■ **DATA SECTION**
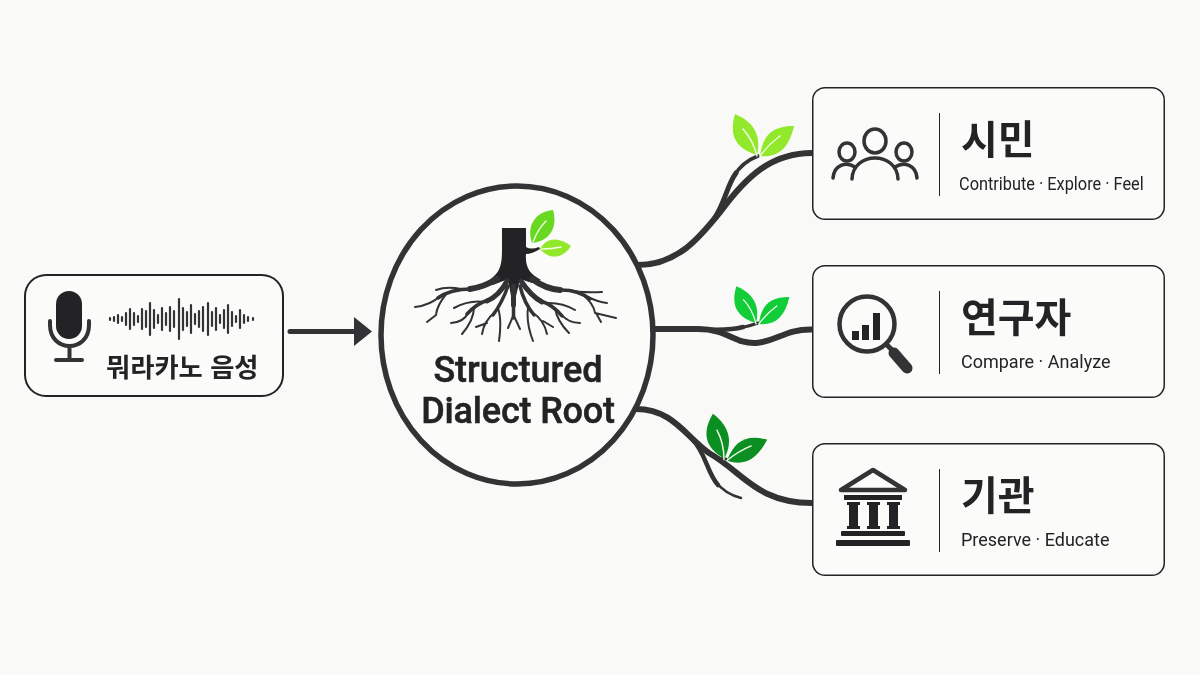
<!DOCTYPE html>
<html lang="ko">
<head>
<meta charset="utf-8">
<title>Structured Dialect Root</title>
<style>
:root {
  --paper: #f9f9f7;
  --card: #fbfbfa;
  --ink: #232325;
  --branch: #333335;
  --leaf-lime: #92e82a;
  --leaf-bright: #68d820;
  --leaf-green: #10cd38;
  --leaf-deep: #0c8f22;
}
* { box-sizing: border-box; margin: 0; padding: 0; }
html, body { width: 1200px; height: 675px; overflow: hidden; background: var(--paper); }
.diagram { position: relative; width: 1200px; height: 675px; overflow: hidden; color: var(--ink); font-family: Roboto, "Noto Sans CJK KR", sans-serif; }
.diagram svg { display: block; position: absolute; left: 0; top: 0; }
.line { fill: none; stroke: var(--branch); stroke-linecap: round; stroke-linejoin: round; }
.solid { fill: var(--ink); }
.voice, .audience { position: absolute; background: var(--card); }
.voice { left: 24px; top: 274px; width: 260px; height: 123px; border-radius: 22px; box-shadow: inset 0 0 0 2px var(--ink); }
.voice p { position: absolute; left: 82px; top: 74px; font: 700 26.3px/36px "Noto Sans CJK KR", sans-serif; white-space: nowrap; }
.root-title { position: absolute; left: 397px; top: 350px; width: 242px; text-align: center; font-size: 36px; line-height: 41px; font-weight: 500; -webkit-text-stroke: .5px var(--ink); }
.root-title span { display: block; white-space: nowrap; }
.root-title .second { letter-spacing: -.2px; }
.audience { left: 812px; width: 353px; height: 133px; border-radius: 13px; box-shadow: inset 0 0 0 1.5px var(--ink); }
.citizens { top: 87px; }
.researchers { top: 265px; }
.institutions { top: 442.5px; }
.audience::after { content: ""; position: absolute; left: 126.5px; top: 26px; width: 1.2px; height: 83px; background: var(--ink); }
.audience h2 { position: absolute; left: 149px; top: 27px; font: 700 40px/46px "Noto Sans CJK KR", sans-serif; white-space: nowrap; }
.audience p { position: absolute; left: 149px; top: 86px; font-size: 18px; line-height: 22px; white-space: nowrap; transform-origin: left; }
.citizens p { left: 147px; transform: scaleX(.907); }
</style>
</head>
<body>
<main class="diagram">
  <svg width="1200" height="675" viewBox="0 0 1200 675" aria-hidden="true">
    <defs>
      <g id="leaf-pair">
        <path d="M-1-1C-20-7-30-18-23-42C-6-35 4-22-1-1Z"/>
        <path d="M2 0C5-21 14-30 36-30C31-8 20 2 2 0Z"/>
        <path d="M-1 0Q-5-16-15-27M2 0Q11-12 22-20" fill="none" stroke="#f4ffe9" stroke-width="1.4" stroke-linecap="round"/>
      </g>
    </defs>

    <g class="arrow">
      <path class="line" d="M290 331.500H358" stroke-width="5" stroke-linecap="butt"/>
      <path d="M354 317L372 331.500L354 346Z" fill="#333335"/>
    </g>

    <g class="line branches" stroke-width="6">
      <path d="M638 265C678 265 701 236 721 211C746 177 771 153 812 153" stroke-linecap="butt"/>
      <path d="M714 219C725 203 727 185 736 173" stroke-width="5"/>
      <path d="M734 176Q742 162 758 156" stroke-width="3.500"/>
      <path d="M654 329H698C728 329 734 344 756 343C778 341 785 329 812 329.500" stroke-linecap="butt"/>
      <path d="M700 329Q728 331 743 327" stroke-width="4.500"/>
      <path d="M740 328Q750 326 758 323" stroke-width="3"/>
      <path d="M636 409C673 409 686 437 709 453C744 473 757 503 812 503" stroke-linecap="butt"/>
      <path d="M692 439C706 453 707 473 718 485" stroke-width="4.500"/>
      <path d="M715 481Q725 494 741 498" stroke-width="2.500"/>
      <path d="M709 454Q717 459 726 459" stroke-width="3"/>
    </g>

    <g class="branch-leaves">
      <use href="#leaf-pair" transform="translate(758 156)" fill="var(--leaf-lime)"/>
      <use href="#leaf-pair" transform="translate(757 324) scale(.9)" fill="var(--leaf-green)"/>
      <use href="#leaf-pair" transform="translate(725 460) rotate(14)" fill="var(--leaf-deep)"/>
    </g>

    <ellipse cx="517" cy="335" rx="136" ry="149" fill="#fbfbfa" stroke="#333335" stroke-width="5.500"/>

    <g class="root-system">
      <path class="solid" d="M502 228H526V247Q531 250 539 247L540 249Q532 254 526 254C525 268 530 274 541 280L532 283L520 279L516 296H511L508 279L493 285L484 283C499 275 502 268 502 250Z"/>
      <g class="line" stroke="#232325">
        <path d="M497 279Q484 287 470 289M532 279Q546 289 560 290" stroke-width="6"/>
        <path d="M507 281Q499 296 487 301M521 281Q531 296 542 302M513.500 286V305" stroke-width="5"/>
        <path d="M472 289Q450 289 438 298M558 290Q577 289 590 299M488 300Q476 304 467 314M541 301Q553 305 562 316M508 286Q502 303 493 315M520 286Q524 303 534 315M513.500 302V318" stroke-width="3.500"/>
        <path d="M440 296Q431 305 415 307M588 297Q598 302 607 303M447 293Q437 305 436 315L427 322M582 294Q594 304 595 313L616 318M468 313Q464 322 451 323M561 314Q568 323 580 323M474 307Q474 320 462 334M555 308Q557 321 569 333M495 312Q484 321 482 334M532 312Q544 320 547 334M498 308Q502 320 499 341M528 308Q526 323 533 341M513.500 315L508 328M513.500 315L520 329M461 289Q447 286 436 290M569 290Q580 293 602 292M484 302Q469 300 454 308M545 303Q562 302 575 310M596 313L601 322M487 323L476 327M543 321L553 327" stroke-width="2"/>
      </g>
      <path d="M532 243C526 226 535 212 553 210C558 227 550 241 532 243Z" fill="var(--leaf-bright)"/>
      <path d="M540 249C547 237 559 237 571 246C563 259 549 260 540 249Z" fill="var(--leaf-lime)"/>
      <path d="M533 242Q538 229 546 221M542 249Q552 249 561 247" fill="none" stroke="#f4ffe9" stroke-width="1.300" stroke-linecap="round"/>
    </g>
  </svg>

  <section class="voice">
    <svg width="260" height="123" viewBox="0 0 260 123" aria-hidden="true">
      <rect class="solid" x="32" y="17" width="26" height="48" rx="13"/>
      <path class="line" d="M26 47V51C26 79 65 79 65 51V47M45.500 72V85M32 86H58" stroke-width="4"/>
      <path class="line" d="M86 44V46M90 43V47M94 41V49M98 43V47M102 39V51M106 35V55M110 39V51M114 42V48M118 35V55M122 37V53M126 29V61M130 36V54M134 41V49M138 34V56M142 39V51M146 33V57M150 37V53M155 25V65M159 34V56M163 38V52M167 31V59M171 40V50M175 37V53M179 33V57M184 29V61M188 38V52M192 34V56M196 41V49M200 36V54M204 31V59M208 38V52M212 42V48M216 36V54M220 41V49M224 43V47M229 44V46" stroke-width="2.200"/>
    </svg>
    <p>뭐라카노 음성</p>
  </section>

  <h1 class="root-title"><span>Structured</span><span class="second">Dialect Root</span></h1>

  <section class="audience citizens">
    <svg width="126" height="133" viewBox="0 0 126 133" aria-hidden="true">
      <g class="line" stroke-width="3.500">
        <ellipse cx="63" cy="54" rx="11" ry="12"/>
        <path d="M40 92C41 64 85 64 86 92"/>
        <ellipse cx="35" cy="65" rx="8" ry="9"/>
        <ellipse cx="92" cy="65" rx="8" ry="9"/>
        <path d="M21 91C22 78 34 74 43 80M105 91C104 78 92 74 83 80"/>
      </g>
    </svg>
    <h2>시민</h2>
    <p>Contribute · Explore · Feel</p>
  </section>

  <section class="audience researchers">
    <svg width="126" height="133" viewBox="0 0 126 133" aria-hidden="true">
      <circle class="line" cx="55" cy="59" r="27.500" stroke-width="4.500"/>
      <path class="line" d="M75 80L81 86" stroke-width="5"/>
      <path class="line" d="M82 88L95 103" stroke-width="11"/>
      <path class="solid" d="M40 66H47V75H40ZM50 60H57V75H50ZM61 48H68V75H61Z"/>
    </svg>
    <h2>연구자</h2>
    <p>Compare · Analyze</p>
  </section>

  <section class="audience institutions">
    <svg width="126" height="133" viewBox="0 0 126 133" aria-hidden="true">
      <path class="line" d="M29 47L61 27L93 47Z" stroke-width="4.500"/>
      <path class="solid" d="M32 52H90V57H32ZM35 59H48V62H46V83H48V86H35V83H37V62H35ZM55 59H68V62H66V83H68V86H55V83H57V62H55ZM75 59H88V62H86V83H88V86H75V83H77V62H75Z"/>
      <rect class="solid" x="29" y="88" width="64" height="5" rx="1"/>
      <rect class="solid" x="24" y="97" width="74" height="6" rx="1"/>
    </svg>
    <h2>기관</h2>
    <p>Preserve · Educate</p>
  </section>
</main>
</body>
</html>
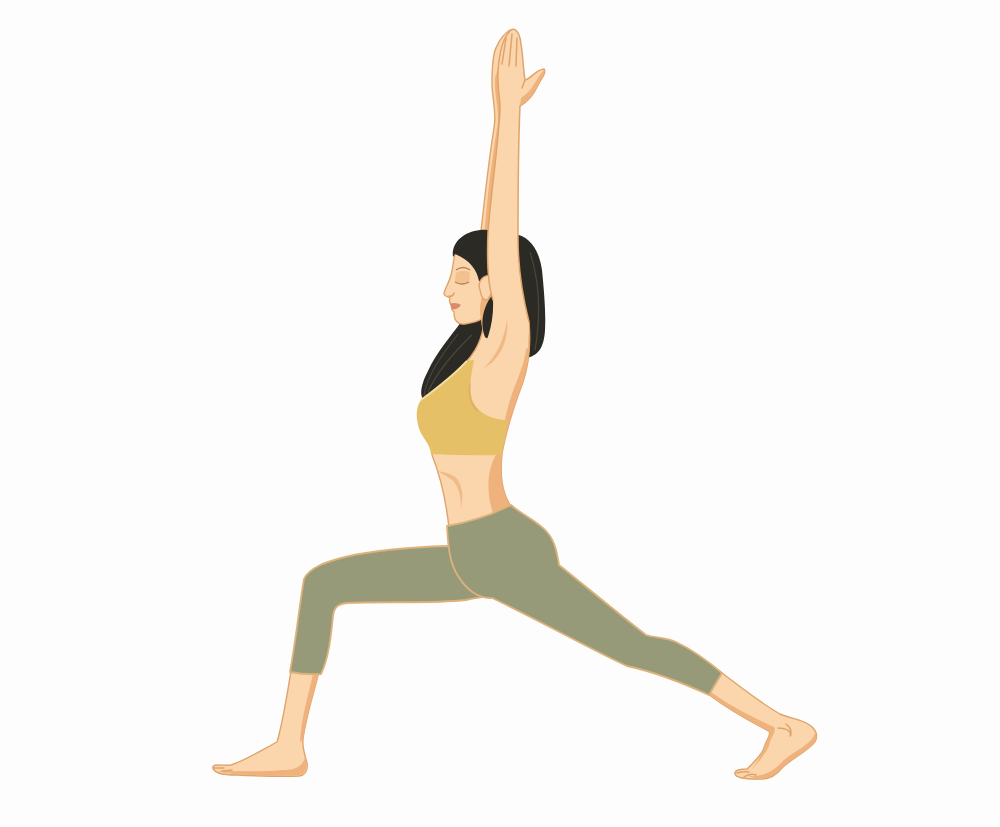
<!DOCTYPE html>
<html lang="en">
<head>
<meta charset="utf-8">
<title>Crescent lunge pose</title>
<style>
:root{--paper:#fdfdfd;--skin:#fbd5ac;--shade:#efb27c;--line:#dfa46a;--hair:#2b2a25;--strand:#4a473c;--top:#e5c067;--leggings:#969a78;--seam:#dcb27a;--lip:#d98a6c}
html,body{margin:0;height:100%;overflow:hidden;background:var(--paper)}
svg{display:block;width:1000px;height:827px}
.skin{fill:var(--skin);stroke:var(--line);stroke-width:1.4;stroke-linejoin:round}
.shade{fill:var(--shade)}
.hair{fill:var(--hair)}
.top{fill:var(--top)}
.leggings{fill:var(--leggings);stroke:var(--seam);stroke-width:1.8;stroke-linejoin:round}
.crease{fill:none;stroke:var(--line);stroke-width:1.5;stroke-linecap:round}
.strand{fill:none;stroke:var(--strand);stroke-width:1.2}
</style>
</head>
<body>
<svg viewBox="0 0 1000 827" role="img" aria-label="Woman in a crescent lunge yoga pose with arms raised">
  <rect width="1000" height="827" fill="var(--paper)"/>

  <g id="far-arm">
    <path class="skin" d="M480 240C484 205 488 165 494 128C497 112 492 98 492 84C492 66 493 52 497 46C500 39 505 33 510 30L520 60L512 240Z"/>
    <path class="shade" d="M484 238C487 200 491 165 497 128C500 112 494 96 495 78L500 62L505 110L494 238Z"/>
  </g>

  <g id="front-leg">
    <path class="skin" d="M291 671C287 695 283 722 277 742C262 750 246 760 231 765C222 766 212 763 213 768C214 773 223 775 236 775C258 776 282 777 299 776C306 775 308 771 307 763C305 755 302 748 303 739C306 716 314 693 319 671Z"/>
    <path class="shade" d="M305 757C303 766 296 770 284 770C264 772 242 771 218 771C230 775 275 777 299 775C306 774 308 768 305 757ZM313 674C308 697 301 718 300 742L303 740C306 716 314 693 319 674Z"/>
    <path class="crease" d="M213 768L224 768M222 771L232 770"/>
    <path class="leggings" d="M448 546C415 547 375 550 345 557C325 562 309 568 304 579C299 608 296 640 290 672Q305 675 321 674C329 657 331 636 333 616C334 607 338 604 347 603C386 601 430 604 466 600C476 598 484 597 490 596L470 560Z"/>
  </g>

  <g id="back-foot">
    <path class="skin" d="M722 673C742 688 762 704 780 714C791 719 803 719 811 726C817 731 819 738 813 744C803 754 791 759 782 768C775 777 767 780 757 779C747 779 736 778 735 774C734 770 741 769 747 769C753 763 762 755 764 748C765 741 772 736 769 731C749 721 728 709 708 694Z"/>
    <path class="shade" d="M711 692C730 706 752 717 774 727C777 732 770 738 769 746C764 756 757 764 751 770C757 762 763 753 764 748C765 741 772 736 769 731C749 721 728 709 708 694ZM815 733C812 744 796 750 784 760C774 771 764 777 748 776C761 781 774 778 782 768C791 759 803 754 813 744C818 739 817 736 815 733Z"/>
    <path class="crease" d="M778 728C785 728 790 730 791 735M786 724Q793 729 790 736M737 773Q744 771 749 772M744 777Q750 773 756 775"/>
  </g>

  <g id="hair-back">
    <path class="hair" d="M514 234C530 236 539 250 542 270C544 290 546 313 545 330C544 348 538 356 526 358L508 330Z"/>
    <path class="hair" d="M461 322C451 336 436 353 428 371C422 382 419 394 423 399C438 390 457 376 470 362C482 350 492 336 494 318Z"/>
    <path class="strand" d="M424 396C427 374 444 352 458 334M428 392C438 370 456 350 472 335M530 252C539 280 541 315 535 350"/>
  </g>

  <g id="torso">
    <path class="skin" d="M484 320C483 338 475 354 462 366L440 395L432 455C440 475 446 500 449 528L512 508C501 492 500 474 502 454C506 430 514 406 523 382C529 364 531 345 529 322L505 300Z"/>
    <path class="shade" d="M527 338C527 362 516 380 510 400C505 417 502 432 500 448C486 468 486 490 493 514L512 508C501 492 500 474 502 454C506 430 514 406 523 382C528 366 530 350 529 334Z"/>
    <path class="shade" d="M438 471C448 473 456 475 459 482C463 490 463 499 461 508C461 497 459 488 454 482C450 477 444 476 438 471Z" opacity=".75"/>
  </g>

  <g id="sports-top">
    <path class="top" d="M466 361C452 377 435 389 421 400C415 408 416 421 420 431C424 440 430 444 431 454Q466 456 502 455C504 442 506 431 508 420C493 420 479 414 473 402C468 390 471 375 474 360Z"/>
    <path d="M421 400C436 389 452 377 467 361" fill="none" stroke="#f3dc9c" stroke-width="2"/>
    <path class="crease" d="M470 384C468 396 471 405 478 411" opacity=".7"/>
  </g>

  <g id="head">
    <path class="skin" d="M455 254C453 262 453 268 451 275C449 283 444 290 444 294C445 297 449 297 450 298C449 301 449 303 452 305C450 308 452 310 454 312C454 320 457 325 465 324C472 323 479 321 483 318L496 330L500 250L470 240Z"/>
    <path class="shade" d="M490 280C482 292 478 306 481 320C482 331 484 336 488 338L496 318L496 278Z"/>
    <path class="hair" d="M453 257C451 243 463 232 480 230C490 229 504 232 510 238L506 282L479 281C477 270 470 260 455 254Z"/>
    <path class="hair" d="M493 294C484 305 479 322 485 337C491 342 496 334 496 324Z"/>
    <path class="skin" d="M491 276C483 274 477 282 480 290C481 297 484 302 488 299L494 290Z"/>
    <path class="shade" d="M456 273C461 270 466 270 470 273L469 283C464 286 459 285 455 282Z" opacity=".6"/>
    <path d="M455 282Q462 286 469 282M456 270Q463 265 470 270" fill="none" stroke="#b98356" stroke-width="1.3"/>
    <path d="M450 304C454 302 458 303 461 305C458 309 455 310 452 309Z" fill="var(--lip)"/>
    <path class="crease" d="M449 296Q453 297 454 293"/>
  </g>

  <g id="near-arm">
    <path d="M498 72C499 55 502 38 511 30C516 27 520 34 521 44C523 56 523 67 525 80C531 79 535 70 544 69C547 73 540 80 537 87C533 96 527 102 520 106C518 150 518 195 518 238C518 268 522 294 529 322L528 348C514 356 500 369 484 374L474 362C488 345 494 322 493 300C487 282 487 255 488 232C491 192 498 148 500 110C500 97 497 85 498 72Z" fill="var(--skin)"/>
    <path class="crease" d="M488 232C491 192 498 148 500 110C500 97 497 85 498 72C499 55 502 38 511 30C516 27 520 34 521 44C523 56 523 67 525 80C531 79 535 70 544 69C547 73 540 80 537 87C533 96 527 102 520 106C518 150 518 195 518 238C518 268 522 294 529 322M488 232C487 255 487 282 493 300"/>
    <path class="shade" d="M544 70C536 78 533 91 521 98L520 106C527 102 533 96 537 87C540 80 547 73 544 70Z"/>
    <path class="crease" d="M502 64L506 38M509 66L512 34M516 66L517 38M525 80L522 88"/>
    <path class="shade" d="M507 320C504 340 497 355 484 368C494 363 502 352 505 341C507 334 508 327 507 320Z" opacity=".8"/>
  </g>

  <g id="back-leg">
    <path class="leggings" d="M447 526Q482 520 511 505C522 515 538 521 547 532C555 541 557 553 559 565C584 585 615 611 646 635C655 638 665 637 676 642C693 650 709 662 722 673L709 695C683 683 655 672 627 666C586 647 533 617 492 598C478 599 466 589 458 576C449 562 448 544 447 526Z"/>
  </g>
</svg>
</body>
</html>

■ **TO DO**
All lines above from the one containing "234C530 236 539" to the one containing "280C482 292 478" must be repeated exactly, both lines included, and no others.

■ **RESPONSE TO THE EXERCISE**
    <path class="hair" d="M514 234C530 236 539 250 542 270C544 290 546 313 545 330C544 348 538 356 526 358L508 330Z"/>
    <path class="hair" d="M461 322C451 336 436 353 428 371C422 382 419 394 423 399C438 390 457 376 470 362C482 350 492 336 494 318Z"/>
    <path class="strand" d="M424 396C427 374 444 352 458 334M428 392C438 370 456 350 472 335M530 252C539 280 541 315 535 350"/>
  </g>

  <g id="torso">
    <path class="skin" d="M484 320C483 338 475 354 462 366L440 395L432 455C440 475 446 500 449 528L512 508C501 492 500 474 502 454C506 430 514 406 523 382C529 364 531 345 529 322L505 300Z"/>
    <path class="shade" d="M527 338C527 362 516 380 510 400C505 417 502 432 500 448C486 468 486 490 493 514L512 508C501 492 500 474 502 454C506 430 514 406 523 382C528 366 530 350 529 334Z"/>
    <path class="shade" d="M438 471C448 473 456 475 459 482C463 490 463 499 461 508C461 497 459 488 454 482C450 477 444 476 438 471Z" opacity=".75"/>
  </g>

  <g id="sports-top">
    <path class="top" d="M466 361C452 377 435 389 421 400C415 408 416 421 420 431C424 440 430 444 431 454Q466 456 502 455C504 442 506 431 508 420C493 420 479 414 473 402C468 390 471 375 474 360Z"/>
    <path d="M421 400C436 389 452 377 467 361" fill="none" stroke="#f3dc9c" stroke-width="2"/>
    <path class="crease" d="M470 384C468 396 471 405 478 411" opacity=".7"/>
  </g>

  <g id="head">
    <path class="skin" d="M455 254C453 262 453 268 451 275C449 283 444 290 444 294C445 297 449 297 450 298C449 301 449 303 452 305C450 308 452 310 454 312C454 320 457 325 465 324C472 323 479 321 483 318L496 330L500 250L470 240Z"/>
    <path class="shade" d="M490 280C482 292 478 306 481 320C482 331 484 336 488 338L496 318L496 278Z"/>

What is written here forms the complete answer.